Blogs > Your Money

Dave Patterson and Erin Preston, a father-daughter team of Certified Financial Planner® licensees, provide thoughts and suggestions on a broad collection of personal finance topics.  Information provided in this BLOG is intended to be of a general nature and may not be appropriate for all situations.  Readers should consult with their own financial advisors before relying on any information contained herein.

Wednesday, February 2, 2011

Continued Troubles for Real Estate

Although there are signs the economy is improving, a significant roadblock appears likely to remain in place for sometime to come. Numerous articles we’ve read lately point to a continued downward trend in home prices. We wrote in a recent blog that you shouldn’t consider buying a new home unless you plan to stay for several years.

On Monday (January 31, 2011) two articles appeared, attesting to the further decline in home process. In an article in the Sarasota Herald Tribune by Jack McCabe, Chief Executive Officer of McCabe Research and Consulting LLC, Mr. McCabe stated that it will be sometime before we can declare that housing prices are going to start going up. He said: “We’re not there yet and won’t be in 2011 or, quite honestly, in the near future.”

While some areas of the country may be experiencing a rebound, Mr. McCabe was talking specifically about Florida. A primary reason for his doom and gloom, as stated in his article is: “According to the Mortgage Bankers Association, the largest wave of highly toxic, negative amortization junk loans to hit first-term rate adjustments occurs in 2011-12, portending an additional wave of distressed properties hitting the market for sale in addition to today’s current inventory.”

According to Mr. McCabe, the median price for a single-family home in Sarasota, Florida dropped from $322,700 in 2005 to $160,100 by the end on 2009. Prices dropped another 1.8 percent in 2010 and Mr. McCabe expects the price to drop another 2 to 3 percent in 2011, with median condominium prices to drop another 5 to 10 percent.

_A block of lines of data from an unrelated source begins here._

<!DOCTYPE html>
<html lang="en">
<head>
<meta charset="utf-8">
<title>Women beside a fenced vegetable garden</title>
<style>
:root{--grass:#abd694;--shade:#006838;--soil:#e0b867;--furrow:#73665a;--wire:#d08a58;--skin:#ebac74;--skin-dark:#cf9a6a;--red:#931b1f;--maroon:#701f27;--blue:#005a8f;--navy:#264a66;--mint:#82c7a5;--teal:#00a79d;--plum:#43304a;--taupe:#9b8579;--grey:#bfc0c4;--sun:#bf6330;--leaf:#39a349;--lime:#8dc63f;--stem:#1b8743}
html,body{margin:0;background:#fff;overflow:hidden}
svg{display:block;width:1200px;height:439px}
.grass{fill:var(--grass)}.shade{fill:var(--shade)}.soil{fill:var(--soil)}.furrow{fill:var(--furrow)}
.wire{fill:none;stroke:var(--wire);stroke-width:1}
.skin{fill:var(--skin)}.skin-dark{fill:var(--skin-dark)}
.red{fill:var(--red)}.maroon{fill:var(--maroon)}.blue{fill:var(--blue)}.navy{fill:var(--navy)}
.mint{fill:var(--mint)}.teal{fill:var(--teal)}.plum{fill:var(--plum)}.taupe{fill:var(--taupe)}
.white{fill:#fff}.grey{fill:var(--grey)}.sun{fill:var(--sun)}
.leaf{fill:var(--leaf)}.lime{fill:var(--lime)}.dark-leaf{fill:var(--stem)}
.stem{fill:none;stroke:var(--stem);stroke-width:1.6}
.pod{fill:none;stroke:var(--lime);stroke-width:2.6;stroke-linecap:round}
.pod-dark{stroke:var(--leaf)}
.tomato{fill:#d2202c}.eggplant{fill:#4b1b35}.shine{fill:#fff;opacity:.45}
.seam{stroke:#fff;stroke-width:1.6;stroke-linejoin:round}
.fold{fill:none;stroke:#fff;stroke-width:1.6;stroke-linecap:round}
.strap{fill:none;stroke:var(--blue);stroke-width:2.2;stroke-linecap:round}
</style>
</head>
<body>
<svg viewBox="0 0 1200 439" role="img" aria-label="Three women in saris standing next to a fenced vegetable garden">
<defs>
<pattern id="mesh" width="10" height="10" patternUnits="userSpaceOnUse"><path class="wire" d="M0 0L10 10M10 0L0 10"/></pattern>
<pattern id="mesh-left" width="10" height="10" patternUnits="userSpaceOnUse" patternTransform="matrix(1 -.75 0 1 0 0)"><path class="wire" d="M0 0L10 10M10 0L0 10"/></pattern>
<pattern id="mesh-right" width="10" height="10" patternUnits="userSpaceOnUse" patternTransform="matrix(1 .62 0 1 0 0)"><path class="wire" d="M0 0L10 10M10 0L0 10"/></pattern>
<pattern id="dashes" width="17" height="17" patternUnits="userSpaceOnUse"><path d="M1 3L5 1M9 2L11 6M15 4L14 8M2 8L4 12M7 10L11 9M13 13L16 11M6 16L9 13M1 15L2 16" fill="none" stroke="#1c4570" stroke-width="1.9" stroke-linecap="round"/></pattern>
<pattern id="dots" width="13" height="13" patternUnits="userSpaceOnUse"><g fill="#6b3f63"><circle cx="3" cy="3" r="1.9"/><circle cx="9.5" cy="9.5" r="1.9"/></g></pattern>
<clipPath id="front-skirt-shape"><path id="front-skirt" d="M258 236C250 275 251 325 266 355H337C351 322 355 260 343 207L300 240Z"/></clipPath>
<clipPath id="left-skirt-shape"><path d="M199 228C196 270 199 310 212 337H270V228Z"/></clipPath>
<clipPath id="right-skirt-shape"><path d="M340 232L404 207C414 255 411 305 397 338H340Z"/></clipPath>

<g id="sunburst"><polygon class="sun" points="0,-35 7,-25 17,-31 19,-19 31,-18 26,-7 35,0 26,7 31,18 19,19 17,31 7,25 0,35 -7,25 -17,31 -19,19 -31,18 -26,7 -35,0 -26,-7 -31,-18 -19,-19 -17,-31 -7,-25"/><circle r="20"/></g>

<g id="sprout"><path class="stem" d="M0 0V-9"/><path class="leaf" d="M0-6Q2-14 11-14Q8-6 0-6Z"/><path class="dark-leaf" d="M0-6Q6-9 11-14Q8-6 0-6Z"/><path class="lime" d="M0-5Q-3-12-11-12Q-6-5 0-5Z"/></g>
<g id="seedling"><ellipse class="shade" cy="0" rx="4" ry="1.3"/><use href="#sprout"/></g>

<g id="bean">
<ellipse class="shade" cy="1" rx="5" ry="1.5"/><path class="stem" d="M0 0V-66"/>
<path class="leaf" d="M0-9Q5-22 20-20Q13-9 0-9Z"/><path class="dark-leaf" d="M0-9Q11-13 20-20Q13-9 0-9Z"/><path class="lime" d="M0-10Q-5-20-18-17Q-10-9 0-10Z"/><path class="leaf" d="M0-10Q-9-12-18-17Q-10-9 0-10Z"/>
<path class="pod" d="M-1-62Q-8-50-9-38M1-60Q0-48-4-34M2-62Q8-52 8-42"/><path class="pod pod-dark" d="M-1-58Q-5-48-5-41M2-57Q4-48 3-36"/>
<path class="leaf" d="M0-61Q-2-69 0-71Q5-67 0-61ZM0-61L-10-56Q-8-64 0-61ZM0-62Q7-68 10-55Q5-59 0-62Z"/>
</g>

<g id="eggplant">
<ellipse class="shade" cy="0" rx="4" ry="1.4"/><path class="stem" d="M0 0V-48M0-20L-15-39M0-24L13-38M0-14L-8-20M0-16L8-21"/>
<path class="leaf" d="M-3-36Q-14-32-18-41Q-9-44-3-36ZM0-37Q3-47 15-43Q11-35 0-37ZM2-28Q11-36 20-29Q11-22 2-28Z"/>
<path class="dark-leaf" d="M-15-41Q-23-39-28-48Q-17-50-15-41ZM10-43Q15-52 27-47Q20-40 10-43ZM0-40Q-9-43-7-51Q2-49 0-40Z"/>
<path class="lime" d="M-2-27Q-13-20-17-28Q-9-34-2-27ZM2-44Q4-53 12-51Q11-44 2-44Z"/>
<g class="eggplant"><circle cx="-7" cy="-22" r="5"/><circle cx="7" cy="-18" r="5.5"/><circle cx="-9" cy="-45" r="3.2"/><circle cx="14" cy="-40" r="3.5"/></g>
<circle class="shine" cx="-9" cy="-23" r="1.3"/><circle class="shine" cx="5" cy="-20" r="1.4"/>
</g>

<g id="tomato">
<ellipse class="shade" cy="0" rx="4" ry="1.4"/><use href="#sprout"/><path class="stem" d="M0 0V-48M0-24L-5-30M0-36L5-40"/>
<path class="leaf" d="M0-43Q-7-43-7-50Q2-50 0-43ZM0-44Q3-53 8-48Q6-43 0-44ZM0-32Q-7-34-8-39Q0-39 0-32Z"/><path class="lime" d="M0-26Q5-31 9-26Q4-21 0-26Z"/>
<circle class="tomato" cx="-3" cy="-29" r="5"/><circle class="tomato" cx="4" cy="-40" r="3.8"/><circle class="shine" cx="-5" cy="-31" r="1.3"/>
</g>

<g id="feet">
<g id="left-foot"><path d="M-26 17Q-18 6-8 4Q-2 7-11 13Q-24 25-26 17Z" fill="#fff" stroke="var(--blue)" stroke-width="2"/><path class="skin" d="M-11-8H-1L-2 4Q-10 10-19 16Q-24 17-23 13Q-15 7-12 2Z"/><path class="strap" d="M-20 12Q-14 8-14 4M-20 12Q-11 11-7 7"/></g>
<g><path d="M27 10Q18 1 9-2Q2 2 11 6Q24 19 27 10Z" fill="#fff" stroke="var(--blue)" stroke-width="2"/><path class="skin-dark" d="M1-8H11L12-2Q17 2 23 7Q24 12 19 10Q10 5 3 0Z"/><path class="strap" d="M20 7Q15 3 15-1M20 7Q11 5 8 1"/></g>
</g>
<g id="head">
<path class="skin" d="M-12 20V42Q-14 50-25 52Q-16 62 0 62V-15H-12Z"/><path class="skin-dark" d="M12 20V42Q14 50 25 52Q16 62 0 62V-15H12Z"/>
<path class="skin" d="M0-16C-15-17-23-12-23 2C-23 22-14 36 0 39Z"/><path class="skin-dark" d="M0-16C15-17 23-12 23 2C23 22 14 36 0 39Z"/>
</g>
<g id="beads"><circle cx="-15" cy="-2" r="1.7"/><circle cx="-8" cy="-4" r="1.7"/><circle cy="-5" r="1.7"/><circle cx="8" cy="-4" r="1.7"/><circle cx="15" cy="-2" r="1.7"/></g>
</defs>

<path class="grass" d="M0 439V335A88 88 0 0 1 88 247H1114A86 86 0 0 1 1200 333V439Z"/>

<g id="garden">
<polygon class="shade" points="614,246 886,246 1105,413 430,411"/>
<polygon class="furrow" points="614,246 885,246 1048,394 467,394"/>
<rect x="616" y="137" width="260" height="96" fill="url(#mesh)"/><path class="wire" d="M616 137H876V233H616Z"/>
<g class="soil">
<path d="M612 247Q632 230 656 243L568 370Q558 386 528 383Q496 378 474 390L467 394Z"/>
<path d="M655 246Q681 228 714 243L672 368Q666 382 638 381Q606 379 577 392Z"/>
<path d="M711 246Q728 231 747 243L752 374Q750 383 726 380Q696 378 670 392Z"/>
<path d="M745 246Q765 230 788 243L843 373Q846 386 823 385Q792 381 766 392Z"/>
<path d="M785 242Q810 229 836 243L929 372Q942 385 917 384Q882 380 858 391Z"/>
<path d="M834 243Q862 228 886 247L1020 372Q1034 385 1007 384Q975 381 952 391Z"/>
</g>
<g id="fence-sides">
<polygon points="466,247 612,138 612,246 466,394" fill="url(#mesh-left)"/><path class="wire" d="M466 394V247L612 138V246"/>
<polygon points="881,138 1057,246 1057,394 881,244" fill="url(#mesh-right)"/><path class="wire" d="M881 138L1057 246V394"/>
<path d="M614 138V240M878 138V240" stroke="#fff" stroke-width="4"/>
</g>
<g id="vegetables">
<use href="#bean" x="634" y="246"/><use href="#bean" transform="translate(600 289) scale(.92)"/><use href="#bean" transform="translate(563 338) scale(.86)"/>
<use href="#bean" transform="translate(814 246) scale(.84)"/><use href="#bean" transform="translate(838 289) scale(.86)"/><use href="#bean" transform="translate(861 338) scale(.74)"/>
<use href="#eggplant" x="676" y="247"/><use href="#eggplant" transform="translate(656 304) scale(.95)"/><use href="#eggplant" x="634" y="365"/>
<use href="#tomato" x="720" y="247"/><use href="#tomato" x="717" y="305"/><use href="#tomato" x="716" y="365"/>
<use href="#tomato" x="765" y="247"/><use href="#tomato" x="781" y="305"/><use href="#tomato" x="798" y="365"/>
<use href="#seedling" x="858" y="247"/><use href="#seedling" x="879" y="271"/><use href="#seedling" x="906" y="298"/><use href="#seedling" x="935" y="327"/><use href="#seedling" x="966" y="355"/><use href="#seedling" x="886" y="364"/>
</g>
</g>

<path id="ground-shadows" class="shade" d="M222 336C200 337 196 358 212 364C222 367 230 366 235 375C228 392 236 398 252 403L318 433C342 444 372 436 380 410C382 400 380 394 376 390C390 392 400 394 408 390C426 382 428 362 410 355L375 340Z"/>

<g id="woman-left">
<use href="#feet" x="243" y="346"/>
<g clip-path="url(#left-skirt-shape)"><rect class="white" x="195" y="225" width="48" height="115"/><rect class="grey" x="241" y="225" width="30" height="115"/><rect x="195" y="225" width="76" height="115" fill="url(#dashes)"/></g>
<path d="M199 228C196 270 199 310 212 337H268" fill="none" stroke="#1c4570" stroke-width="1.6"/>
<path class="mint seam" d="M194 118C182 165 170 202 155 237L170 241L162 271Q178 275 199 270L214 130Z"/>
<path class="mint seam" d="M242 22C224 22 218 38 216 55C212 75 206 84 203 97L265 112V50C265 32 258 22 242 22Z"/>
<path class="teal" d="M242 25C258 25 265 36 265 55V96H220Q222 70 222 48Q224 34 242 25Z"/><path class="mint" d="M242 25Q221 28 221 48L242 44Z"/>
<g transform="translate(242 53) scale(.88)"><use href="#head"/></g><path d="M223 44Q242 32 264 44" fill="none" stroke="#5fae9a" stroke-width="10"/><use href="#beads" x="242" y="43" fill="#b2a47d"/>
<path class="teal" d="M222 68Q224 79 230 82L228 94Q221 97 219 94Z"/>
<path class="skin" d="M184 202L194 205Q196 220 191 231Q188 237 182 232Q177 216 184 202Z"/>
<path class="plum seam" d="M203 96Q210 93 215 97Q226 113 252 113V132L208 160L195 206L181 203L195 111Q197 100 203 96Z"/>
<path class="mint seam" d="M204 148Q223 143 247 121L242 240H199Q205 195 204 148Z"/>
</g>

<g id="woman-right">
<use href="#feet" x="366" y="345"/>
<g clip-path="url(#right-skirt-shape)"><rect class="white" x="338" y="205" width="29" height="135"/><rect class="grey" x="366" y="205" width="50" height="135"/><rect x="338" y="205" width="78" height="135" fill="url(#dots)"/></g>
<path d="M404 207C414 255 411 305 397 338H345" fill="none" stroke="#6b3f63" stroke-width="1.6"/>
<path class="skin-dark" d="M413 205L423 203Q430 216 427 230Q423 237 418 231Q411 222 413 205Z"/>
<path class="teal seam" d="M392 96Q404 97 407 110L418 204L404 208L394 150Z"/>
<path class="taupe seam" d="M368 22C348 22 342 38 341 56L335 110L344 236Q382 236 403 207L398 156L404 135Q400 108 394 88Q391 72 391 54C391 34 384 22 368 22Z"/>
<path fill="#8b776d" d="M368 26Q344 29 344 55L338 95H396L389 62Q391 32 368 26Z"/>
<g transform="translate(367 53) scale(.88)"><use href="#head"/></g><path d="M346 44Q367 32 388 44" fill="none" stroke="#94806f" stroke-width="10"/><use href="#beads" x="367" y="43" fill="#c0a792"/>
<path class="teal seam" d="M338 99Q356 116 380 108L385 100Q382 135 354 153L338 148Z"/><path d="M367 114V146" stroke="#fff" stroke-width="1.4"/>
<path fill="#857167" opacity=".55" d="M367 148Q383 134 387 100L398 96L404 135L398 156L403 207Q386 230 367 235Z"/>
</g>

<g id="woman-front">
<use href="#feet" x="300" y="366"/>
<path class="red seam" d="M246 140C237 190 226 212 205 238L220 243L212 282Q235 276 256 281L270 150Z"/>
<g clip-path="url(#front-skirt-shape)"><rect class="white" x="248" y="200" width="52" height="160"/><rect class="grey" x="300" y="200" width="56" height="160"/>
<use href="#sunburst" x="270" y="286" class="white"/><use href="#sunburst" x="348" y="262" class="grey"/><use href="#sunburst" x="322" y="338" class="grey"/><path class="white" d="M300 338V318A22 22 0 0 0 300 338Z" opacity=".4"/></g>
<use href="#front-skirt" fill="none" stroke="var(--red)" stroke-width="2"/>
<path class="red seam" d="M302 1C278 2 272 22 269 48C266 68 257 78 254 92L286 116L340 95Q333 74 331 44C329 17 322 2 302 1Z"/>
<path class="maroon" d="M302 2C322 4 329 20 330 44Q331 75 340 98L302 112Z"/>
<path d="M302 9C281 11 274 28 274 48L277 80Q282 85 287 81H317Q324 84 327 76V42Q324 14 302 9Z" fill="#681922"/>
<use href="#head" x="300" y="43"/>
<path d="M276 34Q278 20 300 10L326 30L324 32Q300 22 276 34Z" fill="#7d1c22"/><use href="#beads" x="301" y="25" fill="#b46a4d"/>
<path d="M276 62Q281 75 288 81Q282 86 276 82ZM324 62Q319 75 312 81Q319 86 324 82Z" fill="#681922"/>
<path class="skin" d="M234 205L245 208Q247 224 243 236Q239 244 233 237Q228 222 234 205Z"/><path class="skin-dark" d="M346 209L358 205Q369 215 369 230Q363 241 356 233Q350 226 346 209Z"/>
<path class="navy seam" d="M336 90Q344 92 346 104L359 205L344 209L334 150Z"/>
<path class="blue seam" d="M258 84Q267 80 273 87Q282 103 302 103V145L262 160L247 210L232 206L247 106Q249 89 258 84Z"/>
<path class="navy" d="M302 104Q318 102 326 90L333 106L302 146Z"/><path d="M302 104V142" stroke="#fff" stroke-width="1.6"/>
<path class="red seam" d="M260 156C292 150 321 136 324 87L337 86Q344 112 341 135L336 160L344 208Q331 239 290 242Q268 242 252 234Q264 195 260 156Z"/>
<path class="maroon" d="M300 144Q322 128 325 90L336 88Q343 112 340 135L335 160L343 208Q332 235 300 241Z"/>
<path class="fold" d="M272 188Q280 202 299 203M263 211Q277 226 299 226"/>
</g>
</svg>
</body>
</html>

Another article, yesterday day in the Wall Street Journal by Nick Timiraos stated that “housing prices are falling at an accelerating rate in many U.S. cities. While Mr. Timiraos noted that the decline is not universal, he noted that a Wall Street Journal survey found that prices declined in the fourth quarter in all of 28 major metropolitan areas tracked.

What this tells us is that any significant economic recovery will likely be muted by real estate prices. Consumers need to continue to be conservative and concentrate on reducing debt, increasing cash reserves and spending cautiously.


Post a Comment

Subscribe to Post Comments [Atom]

<< Home